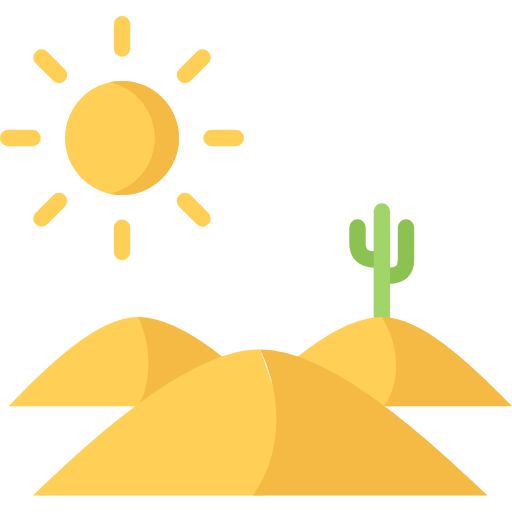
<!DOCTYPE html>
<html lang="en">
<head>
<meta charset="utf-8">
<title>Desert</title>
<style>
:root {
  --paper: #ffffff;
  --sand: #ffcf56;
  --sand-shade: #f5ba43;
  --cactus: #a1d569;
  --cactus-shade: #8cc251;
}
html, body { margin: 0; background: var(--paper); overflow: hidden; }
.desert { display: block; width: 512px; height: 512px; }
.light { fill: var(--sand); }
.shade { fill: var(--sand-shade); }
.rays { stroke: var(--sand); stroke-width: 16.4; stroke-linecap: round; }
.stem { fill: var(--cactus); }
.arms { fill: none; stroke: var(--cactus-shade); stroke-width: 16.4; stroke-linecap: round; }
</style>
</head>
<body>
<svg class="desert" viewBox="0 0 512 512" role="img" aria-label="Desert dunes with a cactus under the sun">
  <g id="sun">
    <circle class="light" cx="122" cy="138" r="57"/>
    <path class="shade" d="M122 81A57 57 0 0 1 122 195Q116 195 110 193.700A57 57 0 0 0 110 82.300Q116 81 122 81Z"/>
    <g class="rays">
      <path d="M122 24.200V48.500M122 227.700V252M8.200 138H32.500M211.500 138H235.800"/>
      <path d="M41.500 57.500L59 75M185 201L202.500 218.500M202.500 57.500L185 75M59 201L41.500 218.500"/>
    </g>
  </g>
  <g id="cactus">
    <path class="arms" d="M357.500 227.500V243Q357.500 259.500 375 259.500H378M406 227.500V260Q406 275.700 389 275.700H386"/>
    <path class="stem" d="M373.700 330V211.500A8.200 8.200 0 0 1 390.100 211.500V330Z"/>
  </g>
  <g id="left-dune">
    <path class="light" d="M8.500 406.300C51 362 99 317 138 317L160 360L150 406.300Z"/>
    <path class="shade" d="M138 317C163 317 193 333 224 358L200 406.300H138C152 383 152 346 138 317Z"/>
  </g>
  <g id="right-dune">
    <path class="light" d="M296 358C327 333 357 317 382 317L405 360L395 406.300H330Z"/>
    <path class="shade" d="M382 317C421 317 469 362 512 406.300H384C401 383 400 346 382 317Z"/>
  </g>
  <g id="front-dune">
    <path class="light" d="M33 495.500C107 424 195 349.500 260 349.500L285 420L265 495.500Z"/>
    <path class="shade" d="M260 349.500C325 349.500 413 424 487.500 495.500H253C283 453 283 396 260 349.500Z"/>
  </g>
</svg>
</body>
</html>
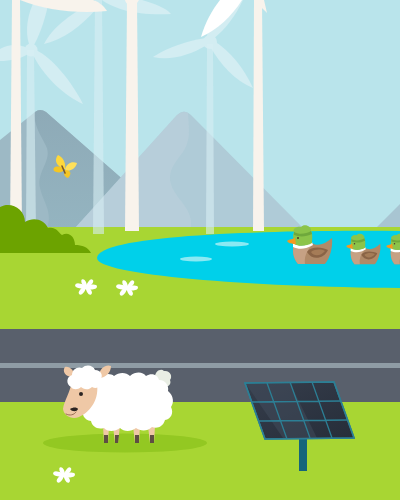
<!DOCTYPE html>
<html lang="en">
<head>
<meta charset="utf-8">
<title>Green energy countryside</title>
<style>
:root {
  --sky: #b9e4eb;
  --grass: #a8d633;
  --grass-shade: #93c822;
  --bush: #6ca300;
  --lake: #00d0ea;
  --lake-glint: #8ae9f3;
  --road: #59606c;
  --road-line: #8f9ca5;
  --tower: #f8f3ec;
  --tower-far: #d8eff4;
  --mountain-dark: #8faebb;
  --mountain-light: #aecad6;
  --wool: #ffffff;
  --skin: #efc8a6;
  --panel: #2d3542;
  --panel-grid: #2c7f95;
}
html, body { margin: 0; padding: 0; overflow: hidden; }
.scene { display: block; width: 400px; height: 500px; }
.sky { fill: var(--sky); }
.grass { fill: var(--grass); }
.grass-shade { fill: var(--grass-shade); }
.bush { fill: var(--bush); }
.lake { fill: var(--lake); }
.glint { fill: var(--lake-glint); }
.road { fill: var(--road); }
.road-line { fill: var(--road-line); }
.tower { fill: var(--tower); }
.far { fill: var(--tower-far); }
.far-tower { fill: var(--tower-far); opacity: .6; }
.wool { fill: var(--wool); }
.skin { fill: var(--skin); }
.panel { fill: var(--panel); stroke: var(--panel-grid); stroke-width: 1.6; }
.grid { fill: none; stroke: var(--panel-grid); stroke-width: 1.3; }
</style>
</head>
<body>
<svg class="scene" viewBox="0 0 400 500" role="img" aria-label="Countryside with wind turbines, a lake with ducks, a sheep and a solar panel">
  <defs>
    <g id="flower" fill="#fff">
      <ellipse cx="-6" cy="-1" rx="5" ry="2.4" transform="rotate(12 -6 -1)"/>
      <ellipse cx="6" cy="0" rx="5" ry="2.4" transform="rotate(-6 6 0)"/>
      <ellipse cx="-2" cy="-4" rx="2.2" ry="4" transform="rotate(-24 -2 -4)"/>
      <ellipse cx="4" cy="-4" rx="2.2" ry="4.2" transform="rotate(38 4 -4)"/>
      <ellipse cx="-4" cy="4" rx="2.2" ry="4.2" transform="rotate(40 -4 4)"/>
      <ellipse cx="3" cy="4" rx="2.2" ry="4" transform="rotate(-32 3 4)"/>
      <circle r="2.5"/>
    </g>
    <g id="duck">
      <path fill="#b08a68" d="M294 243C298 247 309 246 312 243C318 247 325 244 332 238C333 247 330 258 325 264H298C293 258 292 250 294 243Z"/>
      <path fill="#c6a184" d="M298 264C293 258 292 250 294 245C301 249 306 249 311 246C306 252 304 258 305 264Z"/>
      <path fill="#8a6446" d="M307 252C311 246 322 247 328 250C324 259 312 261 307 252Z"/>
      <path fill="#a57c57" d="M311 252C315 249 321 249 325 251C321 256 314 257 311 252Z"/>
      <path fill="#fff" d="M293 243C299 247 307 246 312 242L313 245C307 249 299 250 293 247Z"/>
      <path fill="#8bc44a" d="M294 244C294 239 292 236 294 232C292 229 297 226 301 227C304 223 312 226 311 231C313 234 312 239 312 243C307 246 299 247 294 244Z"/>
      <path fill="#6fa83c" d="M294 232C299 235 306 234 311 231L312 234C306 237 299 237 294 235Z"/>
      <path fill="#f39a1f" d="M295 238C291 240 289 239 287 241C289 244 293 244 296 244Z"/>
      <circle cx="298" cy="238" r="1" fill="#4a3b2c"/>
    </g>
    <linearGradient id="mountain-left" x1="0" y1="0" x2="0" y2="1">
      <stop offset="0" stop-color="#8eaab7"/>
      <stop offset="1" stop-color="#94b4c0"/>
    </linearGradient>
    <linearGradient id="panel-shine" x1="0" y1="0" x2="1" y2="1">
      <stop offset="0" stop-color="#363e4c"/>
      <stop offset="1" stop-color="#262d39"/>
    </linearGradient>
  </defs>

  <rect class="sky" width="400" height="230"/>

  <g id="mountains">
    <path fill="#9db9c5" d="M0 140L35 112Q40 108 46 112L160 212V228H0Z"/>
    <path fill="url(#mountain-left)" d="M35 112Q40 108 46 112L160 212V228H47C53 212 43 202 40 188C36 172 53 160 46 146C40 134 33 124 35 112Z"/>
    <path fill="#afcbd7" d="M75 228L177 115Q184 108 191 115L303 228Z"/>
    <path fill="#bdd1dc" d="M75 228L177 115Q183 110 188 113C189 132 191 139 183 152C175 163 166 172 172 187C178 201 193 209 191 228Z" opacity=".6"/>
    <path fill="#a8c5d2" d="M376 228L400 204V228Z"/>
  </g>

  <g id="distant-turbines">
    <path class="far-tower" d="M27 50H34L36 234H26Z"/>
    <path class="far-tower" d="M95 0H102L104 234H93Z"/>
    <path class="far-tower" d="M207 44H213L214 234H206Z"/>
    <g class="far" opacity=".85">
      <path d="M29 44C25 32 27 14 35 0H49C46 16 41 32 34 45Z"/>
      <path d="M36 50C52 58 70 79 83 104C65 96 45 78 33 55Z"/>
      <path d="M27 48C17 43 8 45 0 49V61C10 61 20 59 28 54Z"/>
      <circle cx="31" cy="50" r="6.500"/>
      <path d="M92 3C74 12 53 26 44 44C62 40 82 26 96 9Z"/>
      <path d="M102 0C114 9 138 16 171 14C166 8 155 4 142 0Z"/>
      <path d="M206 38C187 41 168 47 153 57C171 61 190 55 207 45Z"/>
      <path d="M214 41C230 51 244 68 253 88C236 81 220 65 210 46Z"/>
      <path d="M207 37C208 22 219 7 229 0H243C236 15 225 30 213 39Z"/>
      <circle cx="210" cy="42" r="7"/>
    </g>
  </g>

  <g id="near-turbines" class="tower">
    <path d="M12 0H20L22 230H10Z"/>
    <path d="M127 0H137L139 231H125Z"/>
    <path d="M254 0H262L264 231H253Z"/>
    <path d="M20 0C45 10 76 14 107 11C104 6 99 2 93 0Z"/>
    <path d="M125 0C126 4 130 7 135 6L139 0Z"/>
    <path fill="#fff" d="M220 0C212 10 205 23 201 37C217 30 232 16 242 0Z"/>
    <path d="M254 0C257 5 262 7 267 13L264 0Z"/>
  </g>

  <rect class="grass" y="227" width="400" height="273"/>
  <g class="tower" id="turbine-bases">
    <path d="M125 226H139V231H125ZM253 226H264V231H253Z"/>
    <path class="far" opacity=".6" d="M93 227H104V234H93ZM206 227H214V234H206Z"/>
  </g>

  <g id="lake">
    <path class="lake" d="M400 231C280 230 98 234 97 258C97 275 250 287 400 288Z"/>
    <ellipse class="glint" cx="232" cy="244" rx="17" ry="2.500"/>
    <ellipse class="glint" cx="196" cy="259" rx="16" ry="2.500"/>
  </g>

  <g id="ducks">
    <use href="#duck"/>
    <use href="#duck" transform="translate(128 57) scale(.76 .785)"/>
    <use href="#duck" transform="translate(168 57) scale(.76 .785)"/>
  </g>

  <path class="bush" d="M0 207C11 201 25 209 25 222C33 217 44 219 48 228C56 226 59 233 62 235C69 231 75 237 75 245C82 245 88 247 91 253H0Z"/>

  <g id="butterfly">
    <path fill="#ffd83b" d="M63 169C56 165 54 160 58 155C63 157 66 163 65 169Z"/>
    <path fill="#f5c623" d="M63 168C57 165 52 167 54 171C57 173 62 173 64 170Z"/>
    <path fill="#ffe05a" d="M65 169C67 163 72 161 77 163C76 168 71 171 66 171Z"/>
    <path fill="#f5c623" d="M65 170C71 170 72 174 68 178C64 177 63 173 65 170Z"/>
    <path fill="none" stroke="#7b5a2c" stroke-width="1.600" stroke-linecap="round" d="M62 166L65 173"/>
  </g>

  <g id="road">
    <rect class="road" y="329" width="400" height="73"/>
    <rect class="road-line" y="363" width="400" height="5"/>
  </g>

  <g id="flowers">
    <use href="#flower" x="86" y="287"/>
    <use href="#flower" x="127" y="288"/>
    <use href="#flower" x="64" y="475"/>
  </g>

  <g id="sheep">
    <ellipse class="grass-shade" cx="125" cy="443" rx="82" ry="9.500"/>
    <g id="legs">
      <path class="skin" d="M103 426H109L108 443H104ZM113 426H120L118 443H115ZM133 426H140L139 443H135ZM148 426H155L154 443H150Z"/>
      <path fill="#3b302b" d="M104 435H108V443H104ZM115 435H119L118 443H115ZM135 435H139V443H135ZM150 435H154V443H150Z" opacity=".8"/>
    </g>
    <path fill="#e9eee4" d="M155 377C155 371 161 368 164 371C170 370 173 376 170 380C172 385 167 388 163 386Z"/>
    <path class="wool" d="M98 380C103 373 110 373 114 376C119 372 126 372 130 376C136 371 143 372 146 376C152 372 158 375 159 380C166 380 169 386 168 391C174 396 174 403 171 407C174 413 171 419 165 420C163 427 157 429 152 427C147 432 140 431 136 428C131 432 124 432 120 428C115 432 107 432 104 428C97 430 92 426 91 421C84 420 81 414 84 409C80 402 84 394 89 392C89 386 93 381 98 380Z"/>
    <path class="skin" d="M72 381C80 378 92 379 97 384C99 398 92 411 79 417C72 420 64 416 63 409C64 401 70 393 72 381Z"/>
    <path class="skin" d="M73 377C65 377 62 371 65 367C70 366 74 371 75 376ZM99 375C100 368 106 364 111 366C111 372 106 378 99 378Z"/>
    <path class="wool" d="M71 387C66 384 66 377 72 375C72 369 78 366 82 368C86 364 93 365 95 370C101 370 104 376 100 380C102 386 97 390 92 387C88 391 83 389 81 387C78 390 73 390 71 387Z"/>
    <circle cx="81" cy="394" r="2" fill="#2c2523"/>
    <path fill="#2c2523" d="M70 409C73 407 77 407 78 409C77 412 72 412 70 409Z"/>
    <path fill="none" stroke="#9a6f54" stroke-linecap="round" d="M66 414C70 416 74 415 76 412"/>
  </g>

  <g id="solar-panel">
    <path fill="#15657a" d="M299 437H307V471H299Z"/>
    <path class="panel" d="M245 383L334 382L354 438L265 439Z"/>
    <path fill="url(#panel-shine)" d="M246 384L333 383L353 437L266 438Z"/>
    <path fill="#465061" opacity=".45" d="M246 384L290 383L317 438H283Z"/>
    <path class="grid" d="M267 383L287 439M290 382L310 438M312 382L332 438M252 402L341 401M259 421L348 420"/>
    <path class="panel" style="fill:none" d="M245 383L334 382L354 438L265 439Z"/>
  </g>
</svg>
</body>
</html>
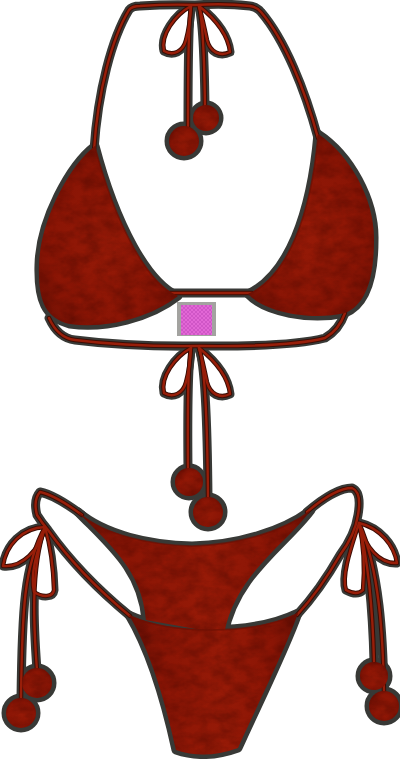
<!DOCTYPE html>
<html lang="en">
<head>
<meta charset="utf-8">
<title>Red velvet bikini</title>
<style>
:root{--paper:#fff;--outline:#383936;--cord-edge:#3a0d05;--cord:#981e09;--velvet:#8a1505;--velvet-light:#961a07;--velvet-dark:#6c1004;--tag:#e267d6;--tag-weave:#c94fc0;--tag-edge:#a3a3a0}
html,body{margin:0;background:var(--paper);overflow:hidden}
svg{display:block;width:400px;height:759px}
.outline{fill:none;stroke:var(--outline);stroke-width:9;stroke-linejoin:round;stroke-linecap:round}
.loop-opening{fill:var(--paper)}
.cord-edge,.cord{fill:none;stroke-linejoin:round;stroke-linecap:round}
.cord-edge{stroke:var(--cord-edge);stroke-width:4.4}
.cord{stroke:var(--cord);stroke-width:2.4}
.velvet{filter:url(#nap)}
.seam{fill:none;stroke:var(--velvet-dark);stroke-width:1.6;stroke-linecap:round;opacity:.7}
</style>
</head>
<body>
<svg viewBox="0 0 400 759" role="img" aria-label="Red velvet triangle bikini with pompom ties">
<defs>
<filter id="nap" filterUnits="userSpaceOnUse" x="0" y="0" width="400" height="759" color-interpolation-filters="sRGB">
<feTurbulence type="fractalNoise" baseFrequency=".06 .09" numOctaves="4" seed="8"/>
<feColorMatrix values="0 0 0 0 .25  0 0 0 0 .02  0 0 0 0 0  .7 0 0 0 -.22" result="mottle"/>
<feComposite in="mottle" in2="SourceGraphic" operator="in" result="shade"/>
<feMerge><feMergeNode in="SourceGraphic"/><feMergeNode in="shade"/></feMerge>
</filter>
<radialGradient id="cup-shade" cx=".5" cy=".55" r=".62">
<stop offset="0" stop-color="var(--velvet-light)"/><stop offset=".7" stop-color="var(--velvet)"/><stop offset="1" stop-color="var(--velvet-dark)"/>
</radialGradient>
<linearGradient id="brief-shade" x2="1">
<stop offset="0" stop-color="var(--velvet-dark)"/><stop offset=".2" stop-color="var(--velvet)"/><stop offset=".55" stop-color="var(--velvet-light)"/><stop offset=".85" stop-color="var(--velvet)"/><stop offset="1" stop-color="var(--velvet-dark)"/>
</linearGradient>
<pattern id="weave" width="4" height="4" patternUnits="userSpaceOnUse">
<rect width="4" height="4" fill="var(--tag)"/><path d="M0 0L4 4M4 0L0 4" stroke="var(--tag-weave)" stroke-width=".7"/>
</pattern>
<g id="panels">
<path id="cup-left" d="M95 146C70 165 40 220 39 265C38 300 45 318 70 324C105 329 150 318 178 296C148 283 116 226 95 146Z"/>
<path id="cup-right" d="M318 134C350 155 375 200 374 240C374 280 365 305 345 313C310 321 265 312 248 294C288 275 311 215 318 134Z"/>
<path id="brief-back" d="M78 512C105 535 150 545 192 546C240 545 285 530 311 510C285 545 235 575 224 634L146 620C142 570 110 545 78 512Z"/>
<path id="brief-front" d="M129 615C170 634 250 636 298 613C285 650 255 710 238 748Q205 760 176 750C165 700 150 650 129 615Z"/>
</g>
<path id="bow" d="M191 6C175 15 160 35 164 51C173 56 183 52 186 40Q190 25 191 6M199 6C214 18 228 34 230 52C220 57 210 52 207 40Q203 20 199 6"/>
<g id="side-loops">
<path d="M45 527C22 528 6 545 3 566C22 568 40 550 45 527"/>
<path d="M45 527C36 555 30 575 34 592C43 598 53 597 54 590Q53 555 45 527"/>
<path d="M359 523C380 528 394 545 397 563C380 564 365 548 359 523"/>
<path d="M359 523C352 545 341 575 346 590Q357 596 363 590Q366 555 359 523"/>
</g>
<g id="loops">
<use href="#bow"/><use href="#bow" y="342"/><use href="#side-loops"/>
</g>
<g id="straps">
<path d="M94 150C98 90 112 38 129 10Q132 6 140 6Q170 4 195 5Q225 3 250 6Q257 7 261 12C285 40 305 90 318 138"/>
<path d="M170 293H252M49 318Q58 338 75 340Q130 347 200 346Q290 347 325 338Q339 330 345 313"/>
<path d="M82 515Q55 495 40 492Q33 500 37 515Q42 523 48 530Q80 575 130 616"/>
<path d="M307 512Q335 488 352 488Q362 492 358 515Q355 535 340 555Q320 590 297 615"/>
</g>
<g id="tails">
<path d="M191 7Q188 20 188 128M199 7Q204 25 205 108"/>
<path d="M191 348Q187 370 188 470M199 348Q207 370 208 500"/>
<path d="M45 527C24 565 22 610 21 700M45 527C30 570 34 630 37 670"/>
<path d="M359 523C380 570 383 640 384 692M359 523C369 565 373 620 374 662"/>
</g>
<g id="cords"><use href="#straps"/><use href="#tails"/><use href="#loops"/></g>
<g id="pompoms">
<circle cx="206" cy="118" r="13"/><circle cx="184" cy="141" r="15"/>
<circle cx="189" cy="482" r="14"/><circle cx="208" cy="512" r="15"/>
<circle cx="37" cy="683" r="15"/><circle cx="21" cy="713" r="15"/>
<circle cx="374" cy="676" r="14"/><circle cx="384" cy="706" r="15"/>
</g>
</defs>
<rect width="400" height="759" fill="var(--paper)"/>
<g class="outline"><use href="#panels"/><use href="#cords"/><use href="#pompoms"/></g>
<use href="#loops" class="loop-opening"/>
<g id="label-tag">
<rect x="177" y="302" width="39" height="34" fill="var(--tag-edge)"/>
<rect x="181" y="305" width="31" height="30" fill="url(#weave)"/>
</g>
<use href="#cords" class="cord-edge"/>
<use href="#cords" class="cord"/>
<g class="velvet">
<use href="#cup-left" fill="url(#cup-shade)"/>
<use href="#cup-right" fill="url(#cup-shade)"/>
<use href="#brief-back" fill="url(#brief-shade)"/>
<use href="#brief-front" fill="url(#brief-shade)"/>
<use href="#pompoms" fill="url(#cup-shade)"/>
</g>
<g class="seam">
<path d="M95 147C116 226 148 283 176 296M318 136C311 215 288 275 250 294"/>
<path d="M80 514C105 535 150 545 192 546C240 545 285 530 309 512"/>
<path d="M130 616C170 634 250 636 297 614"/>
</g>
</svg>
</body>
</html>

__Work task__: Within the entries above, how many lines include the word "none"? Respond with the number only.

__Finished exercise__: 8